By Toby Srebnik for LVSportsBiz.com
My son and I are passionate baseball fans. Over the last 11 years, we have attended 148 games in stadiums all over Florida and a few in the northeast United States. With baseball as one of our favorite spring activities, we had planned to attend six spring training games in 2020.
We did attend three of those games on Feb. 22, Feb. 28, and March 4. However, just two days before we were going to attend a game in Dunedin for the first time, Major League Baseball postponed its season March 12 due to the COVID-19 pandemic.
Now, over a month since that postponement, I am unsure when I will attend another baseball game or sporting event.
In fact, when I asked my son when he would feel safe to go to another baseball game, he simply said, “Not until there is a vaccine.” As big of a baseball fan as he is, that spoke volumes to me.
Father and son at Florida spring training.
In fact, I think he is absolutely right: why WOULD someone feel compelled to go back into a sports stadium or arena through the rest of this year, knowing there is no vaccine?
I do not even expect sports back this year with crowds at all (which is going to impact college football the most because, unlike pro sports, people travel hundreds of miles to go to a game).
Why would any college town endorse more than 100,000 fans potentially infecting their towns this fall and then traveling back home with stuff from the college towns? It just does not seem possible to me.
I am also assuming even if those things re-open by year’s end, they are not going to suddenly have sold-out crowds again.
While I know I am naïve to think everyone will wait for a vaccine, I would expect 50 percent of people to go back to the things they used to do and 50 percent to stay away.
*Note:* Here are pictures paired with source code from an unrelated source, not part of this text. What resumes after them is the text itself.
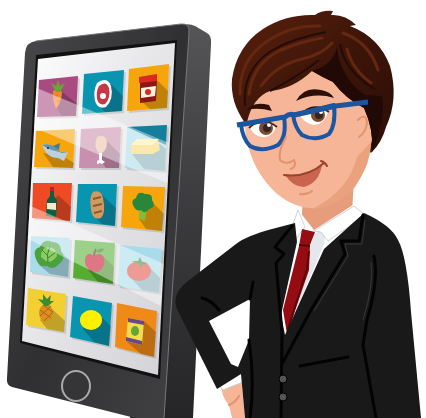
<!DOCTYPE html>
<html lang="en">
<head>
<meta charset="utf-8">
<title>Grocery shopping by phone</title>
<style>
:root{--skin:#f6b596;--skin-shade:#e2926f;--hair:#3d1509;--hair-light:#65270f;--suit:#191919;--suit-line:#030303;--frame:#1c55a0;--tie:#950d12;--teal:#0995b0;--amber:#f6a50b;--sky:#a9dcea;--mauve:#c98fae;--plum:#a94a80;--red:#ee4a24;--green:#56ae31;--yellow:#f4cf32}
html,body{margin:0;width:426px;height:418px;overflow:hidden;background:#fff}
svg{display:block}
.teal{fill:var(--teal)}.amber{fill:var(--amber)}.sky{fill:var(--sky)}.mauve{fill:var(--mauve)}.plum{fill:var(--plum)}.red{fill:var(--red)}.green{fill:var(--green)}.yellow{fill:var(--yellow)}
.cast{fill:#000;opacity:.22}
.skin{fill:var(--skin)}
.suit{fill:var(--suit)}
.seam{fill:none;stroke:var(--suit-line);stroke-width:3;stroke-linecap:round;stroke-linejoin:round}
.strand{fill:none;stroke:var(--hair-light);stroke-width:3;stroke-linecap:round}
.crease{fill:none;stroke:var(--skin-shade);stroke-width:2;stroke-linecap:round}
.frame{fill:#fff;fill-opacity:.12;stroke:var(--frame);stroke-width:4;stroke-linejoin:round}
</style>
</head>
<body>
<svg width="426" height="418" viewBox="0 0 426 418" role="img" aria-label="Man in a black suit beside a large phone showing grocery tiles">
<defs>
<linearGradient id="phone-front" x1="0" y1="0" x2="1" y2="1"><stop offset="0" stop-color="#4b4b4d"/><stop offset=".5" stop-color="#303032"/><stop offset="1" stop-color="#424244"/></linearGradient>
<linearGradient id="phone-side" x1="0" y1="0" x2="0" y2="1"><stop offset="0" stop-color="#555558"/><stop offset=".5" stop-color="#3a3a3c"/><stop offset="1" stop-color="#252527"/></linearGradient>
<linearGradient id="screen-fill" x1="0" y1="0" x2="1" y2="1"><stop offset="0" stop-color="#fff"/><stop offset=".4" stop-color="#e9e9ec"/><stop offset="1" stop-color="#d2d2d6"/></linearGradient>
<linearGradient id="hair-fill" x1="0" y1="0" x2="1" y2="1"><stop offset="0" stop-color="#5a210d"/><stop offset=".5" stop-color="#3d1509"/><stop offset="1" stop-color="#2c0d06"/></linearGradient>
<clipPath id="screen-clip"><path d="M38 59 175 43 158 375 22 341Z"/></clipPath>
</defs>

<g id="phone">
<path fill="url(#phone-side)" d="M180 25Q190 23 195 26L207 33Q212 36 211 44L193 418H130Z"/>
<path fill="url(#phone-front)" d="M36 41 181 24Q190 23 189 33L164 418H135L12 387Q6 385 7 378L25 53Q26 42 36 41Z"/>
<path fill="none" stroke="#77777a" d="M36 41 181 24Q190 23 189 33L164 418"/>
<path fill="#111" d="M36 55 177 40 160 379 20 343Z"/>
<path fill="url(#screen-fill)" d="M38 59 175 43 158 375 22 341Z"/>
<ellipse cx="76" cy="386" rx="14" ry="15" fill="#353537" stroke="#aaa" stroke-width="2"/>
</g>

<g id="grocery-tiles" clip-path="url(#screen-clip)">
<g id="tile-shadows" fill="#000" opacity=".12" transform="translate(2 2)">
<path d="M39 80 78 76 76 116 37 117ZM84 74 124 70 122 111 82 114ZM129 69 169 64 167 108 127 111ZM36 131 75 129 73 168 34 167ZM81 129 121 127 119 168 79 168ZM127 127 167 125 165 171 125 168ZM33 183 72 183 70 221 32 218ZM78 184 117 184 115 226 76 222ZM123 186 165 187 162 231 121 227ZM31 236 70 238 68 277 30 272ZM75 240 115 243 113 284 73 278ZM120 245 162 249 159 293 118 286ZM28 288 66 294 64 332 26 325ZM73 296 112 303 109 346 70 337ZM117 303 157 311 154 357 115 347Z"/>
</g>
<g id="carrot">
<path class="plum" d="M39 80 78 76 76 116 37 117Z"/><path class="cast" d="M61 91 77 104 76 116H62L56 107Z"/>
<path fill="#f2862c" d="M53 91Q58 88 62 92 62 101 56 109 52 99 53 91Z"/><path fill="#68a832" d="M56 92 51 83 56 86 58 80 60 86 65 83 60 92Z"/><path stroke="#cd6419" d="M54 96h4M57 101h3"/>
</g>
<g id="steak">
<path class="teal" d="M84 74 124 70 122 111 82 114Z"/><path class="cast" d="M111 84 123 96 122 111 105 112 98 105Z"/>
<path fill="#fff" d="M97 83Q107 76 111 86 114 99 106 107 98 110 95 101 93 91 97 83Z"/><path fill="#c93745" d="M99 86Q106 80 109 88 111 98 105 104 99 106 97 99 96 91 99 86Z"/><circle cx="103" cy="96" r="3" fill="#fff"/>
</g>
<g id="jam">
<path class="amber" d="M129 69 169 64 167 108 127 111Z"/><path class="cast" d="M156 79 168 91 167 108 150 109 141 101Z"/>
<path fill="#8d1715" d="M140 81 157 79 156 101 140 103Z"/><path fill="#d92a23" d="M139 77 157 74 157 81 139 83Z"/><path fill="#fff3df" d="M141 88 156 86 155 96 141 98Z"/><circle cx="148" cy="92" r="3" fill="#d92a23"/>
</g>
<g id="fish">
<path class="amber" d="M36 131 75 129 73 168 34 167Z"/><path class="cast" d="M64 157 74 163 73 168 53 167 43 153Z"/>
<path fill="#b9d2df" d="M42 145Q54 142 61 153L68 152 64 161 58 158Q47 158 42 145Z"/><path fill="#6b93aa" d="M42 145Q54 142 61 153L68 152Q53 153 42 145Z"/><circle cx="48" cy="148" r="1" fill="#222"/><path fill="#52788e" d="M53 146 60 143 59 150Z"/>
</g>
<g id="chicken-leg">
<path class="mauve" d="M81 129 121 127 119 168 79 168Z"/><path class="cast" d="M106 140 120 154 119 168H106L100 160Z"/>
<path fill="#e9c2a5" d="M97 137Q105 133 107 142 107 150 102 153L102 161 99 161 99 153Q93 147 97 137Z"/><path fill="#fff" d="M99 153h3v7l3 2-3 2-2-1-3 1 0-3 2-1Z"/>
</g>
<g id="butter">
<path class="sky" d="M127 127 167 125 165 171 125 168Z"/><path fill="#137f9c" d="M127 127 167 125 166 145Z"/><path class="cast" d="M160 144 166 149 165 171 144 169 132 154Z" opacity=".12"/>
<path fill="#f6d86e" d="M131 145 137 139 158 139 160 150 153 154 131 154Z"/><path fill="#ffedaa" d="M131 145 137 139 158 139 153 145Z"/>
</g>
<g id="wine">
<path class="red" d="M33 183 72 183 70 221 32 218Z"/><path class="cast" d="M58 195 71 207 70 221 55 219 46 212Z"/>
<path fill="#0b603d" d="M50 187h4v9l3 4-1 17-10-1 1-16 3-4Z"/><path fill="#f6e9d0" d="M47 203h9l0 7-9-1Z"/><path fill="#b5232f" d="M50 187h4v4h-4Z"/>
</g>
<g id="bread">
<path class="teal" d="M78 184 117 184 115 226 76 222Z"/><path class="cast" d="M101 194 116 208 115 226 102 224 92 214Z"/>
<path fill="#d39a60" d="M93 192Q101 189 103 198 106 213 101 218 92 221 91 209 89 197 93 192Z"/><path fill="none" stroke="#8f582e" stroke-width="2" d="M93 199 101 197M93 206 102 204M94 213 102 211"/>
</g>
<g id="broccoli">
<path class="amber" d="M123 186 165 187 162 231 121 227Z"/><path class="cast" d="M152 202 164 214 162 231 146 229 139 219Z"/>
<path fill="#86bb39" d="M139 204 147 207 145 221 139 219Z"/><path fill="#27883b" d="M134 207Q130 200 136 198 138 190 145 194 153 193 152 200 157 207 149 209 145 215 141 210 137 212 134 207Z"/>
</g>
<g id="lettuce">
<path class="sky" d="M31 236 70 238 68 277 30 272Z"/><path class="cast" d="M61 252 69 260 68 277 50 274 39 265Z"/>
<path fill="#4aa23e" d="M36 259Q32 249 40 247 44 238 52 242 61 242 61 251 67 258 59 264 53 271 47 266 39 268 36 259Z"/><path fill="#8fcd61" d="M41 257Q41 247 49 247 57 248 57 256 51 264 46 261Z"/><path fill="none" stroke="#31823a" d="M48 263Q46 254 50 246M47 255 42 250M48 258 56 252"/>
</g>
<g id="apple">
<path class="green" d="M75 240 115 243 113 284 73 278Z"/><path class="cast" d="M103 256 114 267 113 284 98 282 88 270Z"/>
<path fill="#c4142c" d="M94 256Q101 251 104 258 106 267 98 272 94 271 92 272 84 267 85 259 87 251 94 256Z"/><path fill="none" stroke="#5d3013" stroke-width="2" d="M94 256Q94 252 96 249"/><path fill="#2e762c" d="M96 252Q99 247 104 249 102 254 96 252Z"/>
</g>
<g id="tomato">
<path class="sky" d="M120 245 162 249 159 293 118 286Z"/><path class="cast" d="M150 268 160 278 159 293 142 290 130 277Z"/>
<ellipse cx="139" cy="271" rx="12" ry="10" fill="#e15248"/><path fill="#3d8f38" d="M139 264 132 261 138 261 140 257 142 262 148 263 142 265 140 268Z"/>
</g>
<g id="pineapple">
<path class="yellow" d="M28 288 66 294 64 332 26 325Z"/><path class="cast" d="M51 308 65 321 64 332 47 329 40 320Z"/>
<ellipse cx="46" cy="313" rx="7" ry="9" fill="#dc8f20"/><path fill="none" stroke="#a8651c" d="M40 310 51 318M43 305 53 312M51 306 40 316M53 312 44 321"/><path fill="#3c8c35" d="M45 306 38 299 43 300 43 294 47 299 51 295 50 301 54 301 48 306Z"/>
</g>
<g id="lemon">
<path class="teal" d="M73 296 112 303 109 346 70 337Z"/><path class="cast" d="M98 314 111 326 109 346 94 342 83 329Z"/>
<ellipse cx="91" cy="320" rx="11" ry="10" fill="#fff000"/>
</g>
<g id="packet">
<path fill="#f08a16" d="M117 303 157 311 154 357 115 347Z"/><path class="cast" d="M144 321 156 332 154 357 141 354 127 342Z"/>
<path fill="#f4dc4b" d="M128 318 144 321 142 345 126 341Z"/><path fill="#6b478a" d="M128 318 144 321 144 325 128 322ZM126 337 142 341 142 345 126 341Z"/><ellipse cx="135" cy="331" rx="4" ry="5" fill="#66a33b"/>
</g>
<g id="screen-glare" fill="#fff">
<path opacity=".42" d="M32 86 169 143 167 183 30 126Z"/><path opacity=".42" d="M26 204 164 264 161 306 24 237Z"/>
</g>
</g>

<g id="man">
<g id="hand">
<path class="skin" d="M222 383 241 376 245 418H232L229 405Q220 395 222 383Z"/>
<path fill="#fff" stroke="#ccc" d="M219 385 241 373 243 382 223 390Z"/>
<path class="crease" d="M229 405Q236 402 239 396"/>
</g>
<path id="neck" fill="#e79d7b" d="M304 186 354 180 352 212 315 239 301 225Z"/>
<g id="shirt">
<path fill="#fff" d="M299 211 314 230 353 205 365 214 342 245 284 350 292 236Z"/>
<path fill="#e4e7ec" d="M314 234 328 226 323 247 290 325Z"/>
<path fill="#fff" stroke="#cfd3da" d="M298 210 305 227 296 239 293 224ZM314 231 354 206 365 215 328 241 321 232Z"/>
</g>
<path id="tie" fill="var(--tie)" d="M302 229 315 232 310 245 309 270 287 334 283 310 299 246Z"/>
<path fill="none" stroke="#5c0509" stroke-width="2" d="M299 245 310 246M309 251 307 269 288 329"/>
<g id="jacket">
<path class="suit" fill-rule="evenodd" d="M295 223 272 229Q246 236 236 244L188 281Q171 294 177 309L217 389 241 374 245 418H421L411 312Q407 256 398 240 391 225 364 213L324 249 285 335 281 315 297 242ZM209 321 250 299 249 340 238 367 231 364Z"/>
<path class="seam" d="M292 226 275 247 284 254 276 263 282 333 281 418M363 215 359 241 341 241 345 254 311 310 283 362"/>
<path class="seam" d="M374 256Q379 280 367 320L363 345 376 418M250 299 253 282M249 340Q255 380 250 418M202 298Q211 300 219 310M300 366 348 357"/>
<path fill="none" stroke="#383838" d="M365 220 362 244 345 244 348 256 314 311M371 262Q374 285 363 320"/>
<g fill="#555" stroke="#000"><circle cx="283" cy="379" r="4"/><circle cx="283" cy="397" r="4"/></g>
</g>
<g id="head">
<path fill="var(--hair)" d="M340 70 391 75Q396 119 371 153L354 135Z"/>
<path class="skin" d="M246 105Q242 126 249 149 256 174 276 193 296 210 318 208 346 200 361 176 370 163 371 144 375 131 367 106L342 70 285 60 254 82Z"/>
<path fill="#eaa17e" d="M371 142Q370 165 355 187 337 208 314 208 349 190 357 157Z"/>
<path class="crease" d="M358 120Q366 112 367 123 366 132 359 137"/>
<g id="hair">
<path fill="url(#hair-fill)" d="M245 123Q230 102 232 79 237 46 263 29 286 14 315 15 322 10 333 11L331 15Q345 14 356 25L350 26Q379 37 390 66 399 99 386 127 382 142 372 152 374 130 364 108 346 99 333 82 323 78 312 71 293 89 270 91 253 97 247 122Z"/>
<path fill="#210905" d="M312 71Q333 65 337 47 340 78 365 95L382 96Q386 118 372 152 374 130 364 108 346 99 333 82Z"/>
<path class="strand" d="M240 94Q239 59 269 40 292 25 320 26M249 94Q253 63 281 50 303 41 322 38M261 86Q276 65 302 59 323 54 332 43M343 33Q369 42 378 70M347 49Q352 69 371 83"/>
<path fill="none" stroke="#240b05" stroke-width="2" d="M245 106Q242 70 271 51 293 38 326 32M270 91Q296 78 319 60M340 44Q345 72 375 89"/>
</g>
<g id="brows" fill="#2c0f08"><path d="M247 110Q253 101 269 105L272 111Q258 107 247 110Z"/><path d="M296 101Q304 86 321 90 331 92 334 98 315 92 296 101Z"/></g>
<g id="eyes">
<path fill="#fff" d="M250 128Q262 115 276 127 272 138 262 137 254 136 250 128ZM300 116Q313 101 328 112 325 124 314 125 306 124 300 116Z"/>
<circle cx="266" cy="128" r="7" fill="#6c3214"/><circle cx="318" cy="115" r="7" fill="#6c3214"/>
<circle cx="267" cy="128" r="4" fill="#160705"/><circle cx="319" cy="115" r="4" fill="#160705"/>
<circle cx="269" cy="125" r="2" fill="#fff"/><circle cx="321" cy="112" r="2" fill="#fff"/>
<path fill="none" stroke="#2b1008" stroke-width="2" d="M249 128Q262 115 277 127M299 116Q313 101 329 112"/>
</g>
<g id="glasses">
<path class="frame" d="M241 125 284 117Q287 137 278 145 262 153 250 146 243 139 241 125Z"/>
<path class="frame" d="M293 115 334 105Q336 125 329 134 315 142 302 135 295 128 293 115Z"/>
<path fill="none" stroke="var(--frame)" stroke-width="5" d="M237 125 285 117Q290 113 294 115L336 106 368 102"/>
</g>
<path class="crease" d="M286 137Q278 151 280 160 286 166 294 160M294 160Q297 166 291 169"/>
<path fill="#c9644f" d="M285 175Q307 177 322 165 319 183 304 187 293 187 285 175Z"/>
<path fill="none" stroke="#9b432f" stroke-width="2" stroke-linecap="round" d="M284 175Q307 178 324 163M321 161Q325 162 327 166"/>
<path class="crease" d="M300 194Q307 195 312 191"/>
</g>
</g>
</svg>
</body>
</html>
I also think crowds at arenas and stadiums will take at least two-three years to get close to their pre-pandemic numbers, and for that to happen, all of these venues will have to create new ways to stand in line, engage in better social distancing, and have less buffets.
In short, the new normal at baseball games is going to be about as challenging as it gets. From getting autographs to simply going after foul balls to standing in line for snacks, everything is likely going to have a new way of doing things. Hopefully, people will learn patience and realize the sooner we do all of the social distancing things now on a regular basis, the sooner the new normal can really begin.
In the meantime, I look forward to attending that next baseball game in hopefully 2021 or no later than 2022 once a vaccine has been created. Until then, I see a lot of MLB.tv and MiLB.tv in my future.